    Yes. Just don’t be a dummy like me and try to take your road touring config on this. It’ll handle the terrain beautifully but you’ll need to lift panniers over every. single. barrier.

  • FatLikeElvis

    Wow. Beautiful pics. I’m thinking about doing this route in October. This might be a dumb question… is rain an issue? Where’s the nearest place to rent a bike? Thanks, Earl

  • Lennart

    Could you be more specific? Or post a picture of one of these barries? I’m unfamiliar with them and was planning on bringing panniers. Thanks!

  • http://www.offroute.ca Skyler

    Yes, probably, if you’re careful. The climbs have very easy, low-angle switchbacks so traction shouldn’t be a limiting factor on most of it.

  • http://www.offroute.ca Skyler

    We did it February! Because of the low elevation and coastal climate, you can do it any time of the year. Yes, it rains much more frequently in the off-season (Oct-April), but it can rain any time of the year in the rainforest, so it’s best to just watch the forecast and go when the weather is good.

  • Enrique

    Wow the route looks amazing, thanks for sharing.
    I’ve just moved to Seattle so I guess this one is in my must-do list now!

  • allan knibbs

    Anyone do this with kids yet?

  • Lillian Schiavo

    is camping restricted to only the two mentioned campgrounds? how possible is it to just get off trail and camp? Do you know if one has to make reservations at either campground?

    Planning on going either late July or early August, so wanted to know if I needed to make reservations.

    Thanks for the great write up!

  • Zach Love

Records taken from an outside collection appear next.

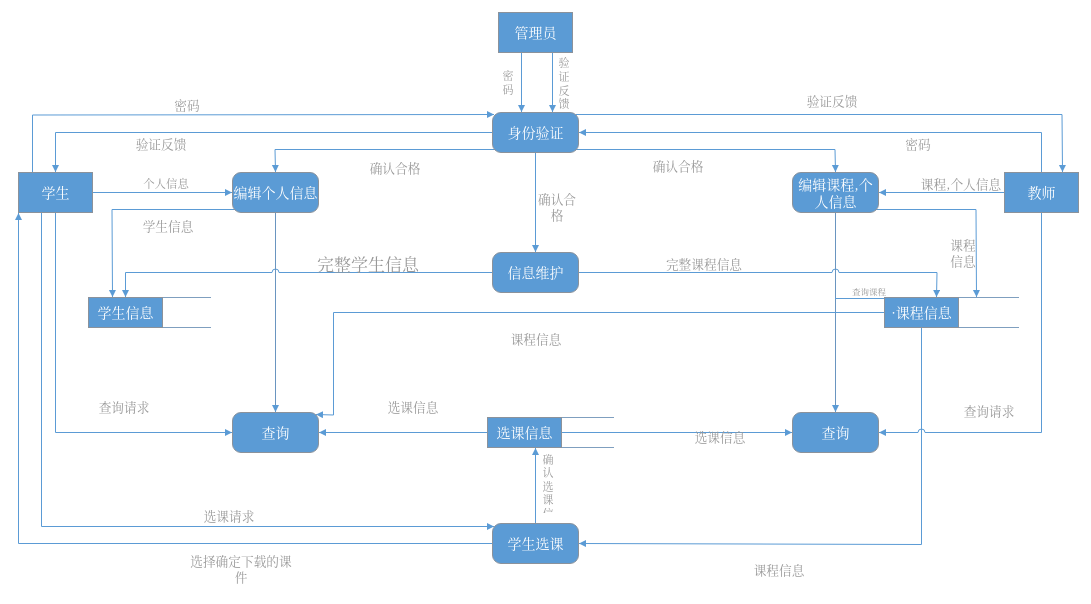
<!DOCTYPE html>
<html lang="zh-CN">
<head>
<meta charset="utf-8">
<title>选课系统数据流图</title>
<style>
:root {
  --fill: #5b9bd5;
  --edge: #8b929b;
  --flow: #5b9bd5;
  --label: #989898;
  --paper: #ffffff;
}
* { box-sizing: border-box; }
html, body { margin: 0; overflow: hidden; background: var(--paper); }
.diagram {
  position: relative;
  width: 1091px;
  height: 604px;
  overflow: hidden;
  background: var(--paper);
  font-family: "Noto Serif CJK SC", "Noto Serif CJK JP", serif;
}
.flows { position: absolute; inset: 0; }
.flows path { fill: none; stroke: var(--flow); stroke-width: 1; }
.flows .arrow { marker-end: url(#head); }
.flows .dim { stroke: #6a95c0; }
.flows .store-line { stroke: #7f9fbf; }
.flows marker path { fill: var(--flow); stroke: none; }
.node {
  position: absolute;
  left: var(--x);
  top: var(--y);
  display: flex;
  align-items: center;
  justify-content: center;
  border: 1px solid var(--edge);
  background: var(--fill);
  color: #fff;
  font-size: 14px;
  line-height: 17px;
  text-align: center;
  white-space: nowrap;
}
.entity { width: 75px; height: 41px; }
.process { width: 87px; height: 41px; border-radius: 9px; }
.store { width: 75px; height: 31px; }
.label {
  position: absolute;
  left: var(--x);
  top: var(--y);
  transform: translate(-50%, -50%);
  color: var(--label);
  font-size: 12.7px;
  line-height: 16px;
  text-align: center;
  white-space: nowrap;
}
.small { font-size: 11.4px; }
.tiny { font-size: 8.5px; }
.large { font-size: 17px; line-height: 22px; }
.column { font-size: 11px; line-height: 13.8px; }
.cut { height: 60px; overflow: hidden; line-height: 13.4px; }
</style>
</head>
<body>
<main class="diagram">
  <svg class="flows" width="1091" height="604" viewBox="0 0 1091 604" aria-hidden="true">
    <defs>
      <marker id="head" markerUnits="userSpaceOnUse" markerWidth="8" markerHeight="8" refX="7" refY="3.5" orient="auto">
        <path d="M0 0L7 3.5L0 7Z"/>
      </marker>
    </defs>
    <!-- 身份验证 -->
    <path class="arrow" d="M521.5 52V112"/>
    <path class="arrow" d="M552.5 52V112"/>
    <path class="arrow" d="M32.5 172V115L494 114.5"/>
    <path class="arrow" d="M492 132.5H55.5V172"/>
    <path class="arrow" d="M576 114.5H1062L1062.5 172"/>
    <path class="arrow" d="M1041.5 172V132.5H579"/>
    <path class="arrow" d="M496 149.5H275L275.5 172"/>
    <path class="arrow" d="M575 149.5H835L835.5 172"/>
    <path class="arrow" d="M535.5 152V252"/>
    <!-- 编辑信息 -->
    <path class="arrow" d="M92 192.5H232"/>
    <path class="arrow" d="M1005 192.5H879"/>
    <path class="arrow" d="M236 209.5H112L112.5 297"/>
    <path class="arrow" d="M875 209.5H976L976.5 297"/>
    <!-- 信息维护 -->
    <path class="arrow" d="M492 272.5H279A3.5 3.5 0 0 0 272 272.5H125.5V297"/>
    <path class="arrow" d="M579 272.5H832A3.5 3.5 0 0 1 839 272.5H937L936.5 297"/>
    <!-- 查询 -->
    <path class="arrow dim" d="M275.5 212V412"/>
    <path class="arrow dim" d="M835.5 212V412"/>
    <path d="M835 298.5H885"/>
    <path class="arrow" d="M885 312.5H333.5V415L316 414.5"/>
    <path class="arrow" d="M55.5 212V432.5H232"/>
    <path class="arrow" d="M1041.5 212V432.5H925A3.5 3.5 0 0 0 918 432.5H879"/>
    <path class="arrow" d="M488 432.5H319"/>
    <path class="arrow" d="M561 432.5H792"/>
    <!-- 学生选课 -->
    <path class="arrow" d="M535.5 523V448"/>
    <path class="arrow" d="M41.5 212V526.5H494"/>
    <path class="arrow" d="M492 543.5H18.5V213"/>
    <path class="arrow" d="M921.5 327V544.5L579 543.5"/>
    <!-- 数据存储 -->
    <path class="store-line" d="M162 297.5H211M162 327.5H211M958 297.5H1019M958 327.5H1019M561 417.5H614M561 447.5H614"/>
  </svg>

  <div class="node entity" style="--x:498px;--y:12px">管理员</div>
  <div class="node entity" style="--x:18px;--y:172px">学生</div>
  <div class="node entity" style="--x:1004px;--y:172px">教师</div>

  <div class="node process" style="--x:492px;--y:112px">身份验证</div>
  <div class="node process" style="--x:232px;--y:172px">编辑个人信息</div>
  <div class="node process" style="--x:792px;--y:172px">编辑课程,个<br>人信息</div>
  <div class="node process" style="--x:492px;--y:252px">信息维护</div>
  <div class="node process" style="--x:232px;--y:412px">查询</div>
  <div class="node process" style="--x:792px;--y:412px">查询</div>
  <div class="node process" style="--x:492px;--y:523px">学生选课</div>

  <div class="node store" style="--x:88px;--y:297px">学生信息</div>
  <div class="node store" style="--x:884px;--y:297px">·课程信息</div>
  <div class="node store" style="--x:487px;--y:417px">选课信息</div>

  <span class="label column" style="--x:508px;--y:83px">密<br>码</span>
  <span class="label column" style="--x:564px;--y:84px">验<br>证<br>反<br>馈</span>
  <span class="label" style="--x:187px;--y:105px">密码</span>
  <span class="label" style="--x:161px;--y:144px">验证反馈</span>
  <span class="label" style="--x:832px;--y:101px">验证反馈</span>
  <span class="label" style="--x:918px;--y:144px">密码</span>
  <span class="label" style="--x:395px;--y:168px">确认合格</span>
  <span class="label" style="--x:678px;--y:166px">确认合格</span>
  <span class="label" style="--x:557px;--y:207px">确认合<br>格</span>
  <span class="label small" style="--x:166px;--y:183px">个人信息</span>
  <span class="label" style="--x:961px;--y:184px">课程,个人信息</span>
  <span class="label" style="--x:168px;--y:226px">学生信息</span>
  <span class="label" style="--x:963px;--y:253px">课程<br>信息</span>
  <span class="label large" style="--x:368px;--y:264px">完整学生信息</span>
  <span class="label" style="--x:704px;--y:264px">完整课程信息</span>
  <span class="label tiny" style="--x:869px;--y:291px">查询课程</span>
  <span class="label" style="--x:536px;--y:339px">课程信息</span>
  <span class="label" style="--x:124px;--y:407px">查询请求</span>
  <span class="label" style="--x:413px;--y:407px">选课信息</span>
  <span class="label" style="--x:720px;--y:437px">选课信息</span>
  <span class="label" style="--x:989px;--y:411px">查询请求</span>
  <span class="label column cut" style="--x:548px;--y:483px">确<br>认<br>选<br>课<br>信</span>
  <span class="label" style="--x:229px;--y:516px">选课请求</span>
  <span class="label" style="--x:241px;--y:569px">选择确定下载的课<br>件</span>
  <span class="label" style="--x:779px;--y:570px">课程信息</span>
</main>
</body>
</html>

    I also have a whpg, how’d they do with the long day?

  • Ttocs Nruboc

    I want to ride this some time if anyone is going and needs a +1 please let me know

  • Alan Love

    According to the NPS (had to email them directly to get the info), wild camping isn’t allowed along the route. But the Fairholme campground sites are first come/first served.

  • max_9

    I did a portion of this a few years back – if you camp at Lake Crescent (aka Fairholm camp ground) you can take a bus to something close to the starting point. You want to get off at Lairds corner and bike to the start – it has a shoulder and isn’t that bad. Here is a link to the schedule, the bus can hold 2 bikes on the front – no Sunday service. Saturday service is rough with only two routes in your direction. http://www.clallamtransit.com/Portals/17/Images/Schedule%20and%20Map/jpeg%202017%20June/June%202017%2014%20Forks.jpg